Ecclesiastes 7

Preface To The Preacher Of Solomon


This book is called in Hebrew Koheleth, that is, “one who speaks publicly in a congregation”; for Kahal means a congregation gathered together, what is called in Greek ekklesia . But this book was certainly not written or set down by King, Solomon with his own hand; but what others heard from his lips was put together in this form by the scholars, as they admit at the end, when they say, These words of the wise are as spears and nails, fixed by the masters of the congregation and given from one shepherd.” That is to say, certain persons, selected by the kings and the people, were appointed, at that time, to fix and arrange this and other books, handed down by Solomon, so that thus everyone would not have to make books as he pleased; for they lament in the same place that “of making books there is no end,” and forbid others to take up the work.

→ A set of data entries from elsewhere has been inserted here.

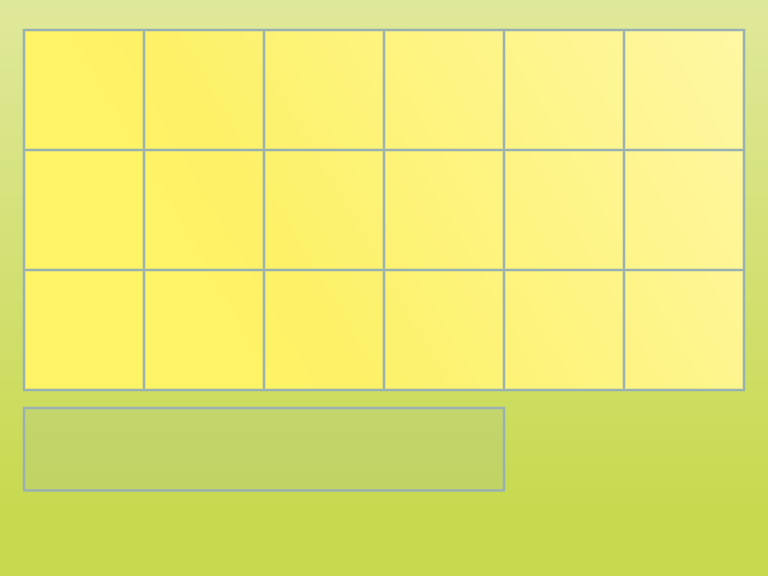
Reproduce this background procedurally as a WebGL 2 fragment shader.

```glsl
#version 300 es
precision highp float;
// Yellow panel grid with a translucent bar below it, on a soft green gradient.

uniform vec2 u_resolution;
out vec4 fragColor;

// Signed distance to a box given by its lower left and upper right corners.
float boxDistance(vec2 p, vec2 low, vec2 high) {
  vec2 d = abs(p - 0.5 * (low + high)) - 0.5 * (high - low);
  return length(max(d, 0.0)) + min(max(d.x, d.y), 0.0);
}

// Smooth coverage of the region where the distance is negative.
float coverage(float dist, float pixel) {
  return clamp(0.5 - dist / pixel, 0.0, 1.0);
}

// Flat yellow on the left, paling along a diagonal toward the upper right.
vec3 panelColor(vec2 p) {
  float along = dot(p, vec2(0.86, 0.5));
  vec3 lemon = vec3(1.0, 0.958, 0.395);
  vec3 gold = vec3(0.992, 0.946, 0.405);
  vec3 cream = vec3(1.0, 0.97, 0.64);
  vec3 color = mix(lemon, gold, smoothstep(2.5, 3.35, along));
  return mix(color, cream, clamp((along - 3.35) / 4.25, 0.0, 1.0));
}

void main() {
  // One unit is the side of a grid cell; the canvas is 4.8 units high.
  float pixel = 4.8 / u_resolution.y;
  vec2 p = gl_FragCoord.xy * pixel;
  float halfLine = 0.0105;
  vec3 lineColor = vec3(0.60, 0.70, 0.695);

  // Background gradient, flat near the bottom.
  vec3 lime = vec3(0.78, 0.85, 0.305);
  vec3 paleGreen = vec3(0.875, 0.912, 0.605);
  vec3 color = mix(lime, paleGreen, clamp((p.y - 0.45) / 4.35, 0.0, 1.0));

  // Panel of six by three cells.
  vec2 gridLow = vec2(0.2, 1.55);
  float panel = boxDistance(p, gridLow, gridLow + vec2(6.0, 3.0));
  color = mix(color, panelColor(p), coverage(panel, pixel));

  // Cell borders, repeated at every whole unit of the panel.
  vec2 toLine = abs(fract(p - gridLow + 0.5) - 0.5);
  float border = max(min(toLine.x, toLine.y), panel) - halfLine;
  color = mix(color, lineColor, coverage(border, pixel));

  // Translucent bar with an outline.
  float bar = boxDistance(p, vec2(0.2, 0.713), vec2(4.2, 1.4));
  color = mix(color, lineColor, 0.17 * coverage(bar, pixel));
  color = mix(color, lineColor, coverage(abs(bar) - halfLine, pixel));

  fragColor = vec4(color, 1.0);
}
```
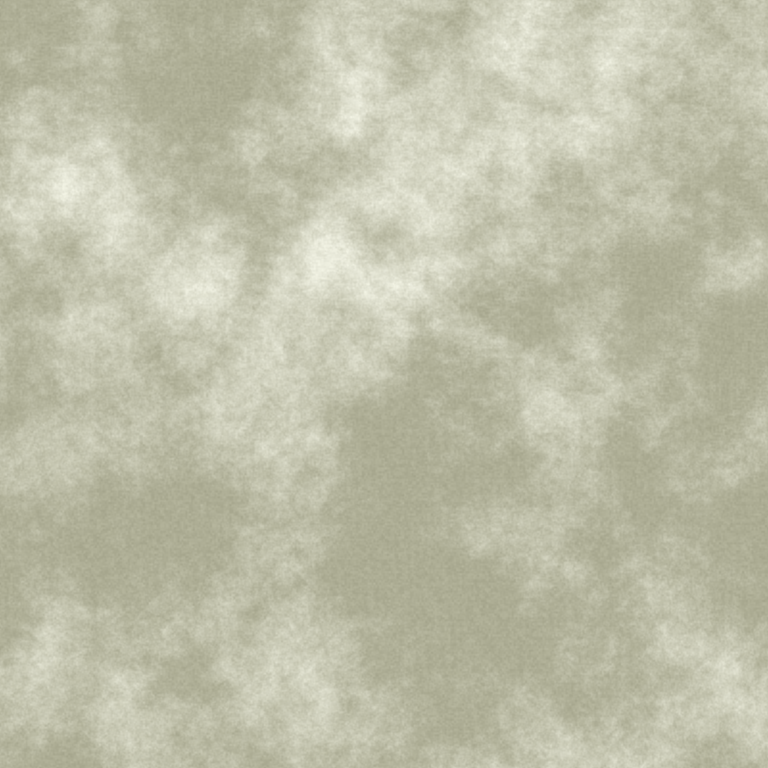
Write a three.js fragment shader that draws this texture.

```glsl
varying vec2 vUv;

const vec3 SAGE_SHADOW = vec3(0.670, 0.670, 0.572);
const vec3 PALE_MIST = vec3(0.900, 0.903, 0.840);

float hash(vec2 cell) {
  return fract(sin(dot(cell, vec2(127.1, 311.7))) * 43758.5453);
}

float valueNoise(vec2 p) {
  vec2 cell = floor(p);
  vec2 f = fract(p);
  vec2 w = f * f * (3.0 - 2.0 * f);
  float low = mix(hash(cell), hash(cell + vec2(1.0, 0.0)), w.x);
  float high = mix(hash(cell + vec2(0.0, 1.0)), hash(cell + vec2(1.0, 1.0)), w.x);
  return mix(low, high, w.y);
}

mat2 rotation(float angle) {
  float c = cos(angle);
  float s = sin(angle);
  return mat2(c, s, -s, c);
}

// Layered noise, turned at each octave to hide the lattice
float cloudNoise(vec2 p, float gain) {
  mat2 turn = rotation(0.65);
  float sum = 0.0;
  float total = 0.0;
  float weight = 1.0;
  for (int octave = 0; octave < 8; octave++) {
    sum += weight * valueNoise(p);
    total += weight;
    weight *= gain;
    p = turn * p * 2.03 + vec2(17.3, 9.1);
  }
  return sum / total;
}

// Fine crossed fibres, centred on zero
float fibreGrain(vec2 uv, float density, float stretch) {
  float upright = valueNoise(uv * vec2(density, density / stretch));
  float level = valueNoise(uv * vec2(density / stretch, density) + 41.0);
  return upright + level - 1.0;
}

// Rises linearly but settles gently on zero
float softFloor(float x, float softness) {
  return 0.5 * (x + sqrt(x * x + softness * softness));
}

void main() {
  float cloud = cloudNoise(vUv * 3.0 + vec2(3.7, 8.2), 0.76);
  float mist = softFloor((cloud - 0.441) / 0.285, 0.18);

  vec3 color = mix(SAGE_SHADOW, PALE_MIST, min(mist, 1.1));
  color += 0.038 * fibreGrain(vUv, 400.0, 1.5);

  gl_FragColor = vec4(color, 1.0);
}
```
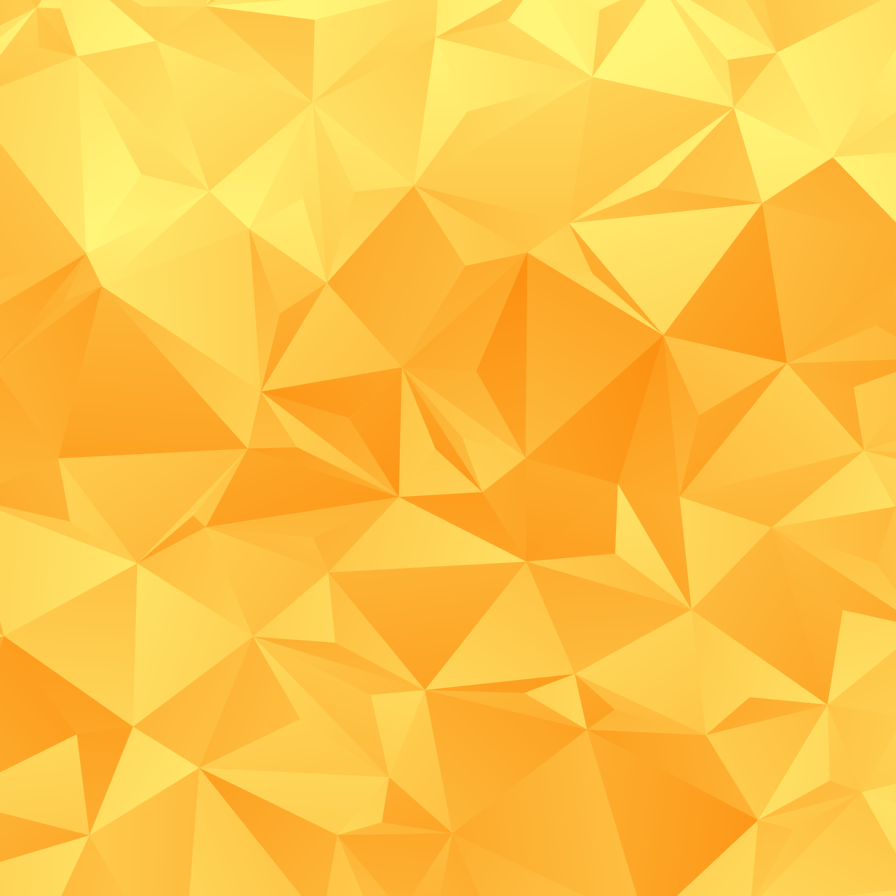
Reproduce this background procedurally as a WebGL 2 fragment shader.

```glsl
#version 300 es
precision highp float;
// Low-poly background: irregular amber and yellow triangles with soft inner gradients.
uniform vec2 u_resolution;
out vec4 fragColor;

const float GRID = 7.6;  // mesh cells across the canvas
const mat2 TURN = mat2(0.92, 0.39, -0.39, 0.92);

vec2 hash2(vec2 p) {
    vec3 q = fract(p.xyx * vec3(0.1031, 0.1030, 0.0973));
    q += dot(q, q.yzx + 33.33);
    return fract((q.xx + q.yz) * q.zy);
}

float cross2(vec2 a, vec2 b) { return a.x * b.y - a.y * b.x; }

float gradientNoise(vec2 p) {
    vec2 i = floor(p), f = p - i;
    vec2 w = f * f * f * (f * (f * 6.0 - 15.0) + 10.0);
    vec2 x = vec2(1, 0), y = vec2(0, 1);
    float a = dot(hash2(i + 50.0) * 2.0 - 1.0, f);
    float b = dot(hash2(i + x + 50.0) * 2.0 - 1.0, f - x);
    float c = dot(hash2(i + y + 50.0) * 2.0 - 1.0, f - y);
    float d = dot(hash2(i + x + y + 50.0) * 2.0 - 1.0, f - x - y);
    return mix(mix(a, b, w.x), mix(c, d, w.x), w.y);
}

// Jittered mesh vertex in canvas units
vec2 vertex(vec2 cell) {
    vec2 jitter = (hash2(cell + 120.0) - 0.5) * 0.9;
    return TURN * (cell + jitter) / GRID;
}

// Broad light: bright top, dark middle band, dark patch near the bottom
float broadTone(vec2 p) {
    float band = (p.y - 0.55) * 8.0;
    vec2 patchOffset = p - vec2(0.55, 0.2);
    return 0.53 + 0.22 * smoothstep(0.55, 0.95, p.y)
        - 0.2 * exp(-band * band)
        - 0.2 * exp(-20.0 * dot(patchOffset, patchOffset))
        + 0.3 * gradientNoise(p * 3.5);
}

float edgeDistance(vec2 p, vec2 a, vec2 b) {
    return cross2(b - a, p - a) / max(length(b - a), 1e-5);
}

// Adds one triangle's colour, weighted by its coverage of the pixel
void addFacet(vec2 p, vec2 a, vec2 b, vec2 c, vec2 id, float pixel, inout vec4 sum) {
    float side = sign(cross2(b - a, c - a));
    float inside = min(side * edgeDistance(p, a, b),
        min(side * edgeDistance(p, b, c), side * edgeDistance(p, c, a)));
    float coverage = clamp(inside / pixel + 0.5, 0.0, 1.0);
    if (coverage <= 0.0) return;

    vec2 center = (a + b + c) / 3.0;
    vec2 random = hash2(id + 210.0);
    float angle = random.y * 6.2832;
    float tone = broadTone(center) + (random.x - 0.5) * 0.56
        + 1.1 * dot(p - center, vec2(cos(angle), sin(angle)));
    vec3 color = mix(vec3(0.99, 0.57, 0.07), vec3(1.0, 0.96, 0.47), clamp(tone, 0.0, 1.0));
    sum += vec4(color, 1.0) * coverage;
}

// Draws a triangle whole, or as a fan of three around an inner point
void addTriangle(vec2 p, vec2 a, vec2 b, vec2 c, vec2 id, float pixel, inout vec4 sum) {
    vec2 random = hash2(id + 330.0);
    if (random.x > 0.38) {
        addFacet(p, a, b, c, id, pixel, sum);
        return;
    }
    vec2 inner = mix(mix(a, b, 0.3 + 0.4 * random.y), c, 0.2 + 0.6 * random.x);
    addFacet(p, a, b, inner, id + 11.3, pixel, sum);
    addFacet(p, b, c, inner, id + 23.7, pixel, sum);
    addFacet(p, c, a, inner, id + 37.1, pixel, sum);
}

void main() {
    float size = min(u_resolution.x, u_resolution.y);
    vec2 p = gl_FragCoord.xy / size;
    float pixel = 1.2 / size;
    vec2 home = floor(p * TURN * GRID);
    vec4 sum = vec4(0.0);

    // Jittered quads around the pixel, each cut along its shorter valid diagonal
    for (int y = -1; y <= 1; y++) {
        for (int x = -1; x <= 1; x++) {
            vec2 cell = home + vec2(x, y);
            vec2 a = vertex(cell), b = vertex(cell + vec2(1, 0));
            vec2 c = vertex(cell + vec2(1, 1)), d = vertex(cell + vec2(0, 1));
            bool validAC = cross2(c - a, b - a) * cross2(c - a, d - a) < 0.0;
            bool validBD = cross2(d - b, a - b) * cross2(d - b, c - b) < 0.0;
            bool cutAC = validAC && (!validBD || distance(a, c) < distance(b, d));
            vec2 id = cell + 0.25, otherId = cell + 0.75;
            if (cutAC) {
                addTriangle(p, a, b, c, id, pixel, sum);
                addTriangle(p, a, c, d, otherId, pixel, sum);
            } else {
                addTriangle(p, a, b, d, id, pixel, sum);
                addTriangle(p, b, c, d, otherId, pixel, sum);
            }
        }
    }
    fragColor = vec4(sum.rgb / max(sum.a, 1e-4), 1.0);
}
```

These men here call themselves “masters of the congregation,” and books had to be accepted and approved by their hands and their office. For the Jewish people had an external government, instituted by God, and such a thing as that could be done surely and rightly. This book, too, is put together by others out of the sayings of Solomon, and the doctrine and sayings of some wise men are added at the end. The Song of Solomon, too, has the appearance of a book composed by others out of things received from the lips of Solomon. Therefore, no order is preserved in these books, but one thing is mixed with another, since they did not hear all of it from him at one time; and this has to be the nature of such books.

Now this book ought really have the title, “Against the Free Will”; for all of it tends to show that all men’s counsels, proposals, and undertakings are vain and fruitless and always have a different end from that which we want and expect. Thus he would teach us to be passive and let God alone do everything, above and against and without our knowledge and counsel. Therefore you must not understand this book to be abusing God’s creatures when it says, “All is vanity and misery”; for God’s creatures are all good (Genesis 1:31 and 2 Timothy 4:4), and this book itself says that one shall be happy with one’s wife and enjoy life, etc. It teaches, rather, that the proposals and purposes of men for dealing with creatures all go wrong and are all in vain, if one is not satisfied with what is ready to hand, but wants to be master and ruler of things that are yet to come. In that case, everything goes backwards, and a man has had only his trouble for his pains, and things turn out, anyhow, as God wills and purposes, not as man wills and purposes.

To put it briefly, Christ says, in Matthew 6:34, “Be not anxious about the morrow, for the morrow will have its own anxiety; it is enough that every day has its own evil.” That saying is a gloss and table of contents for this book. Anxiety for us is God’s affair; our anxiety goes wrong anyhow, and is only lost trouble.

Copyright information for Luther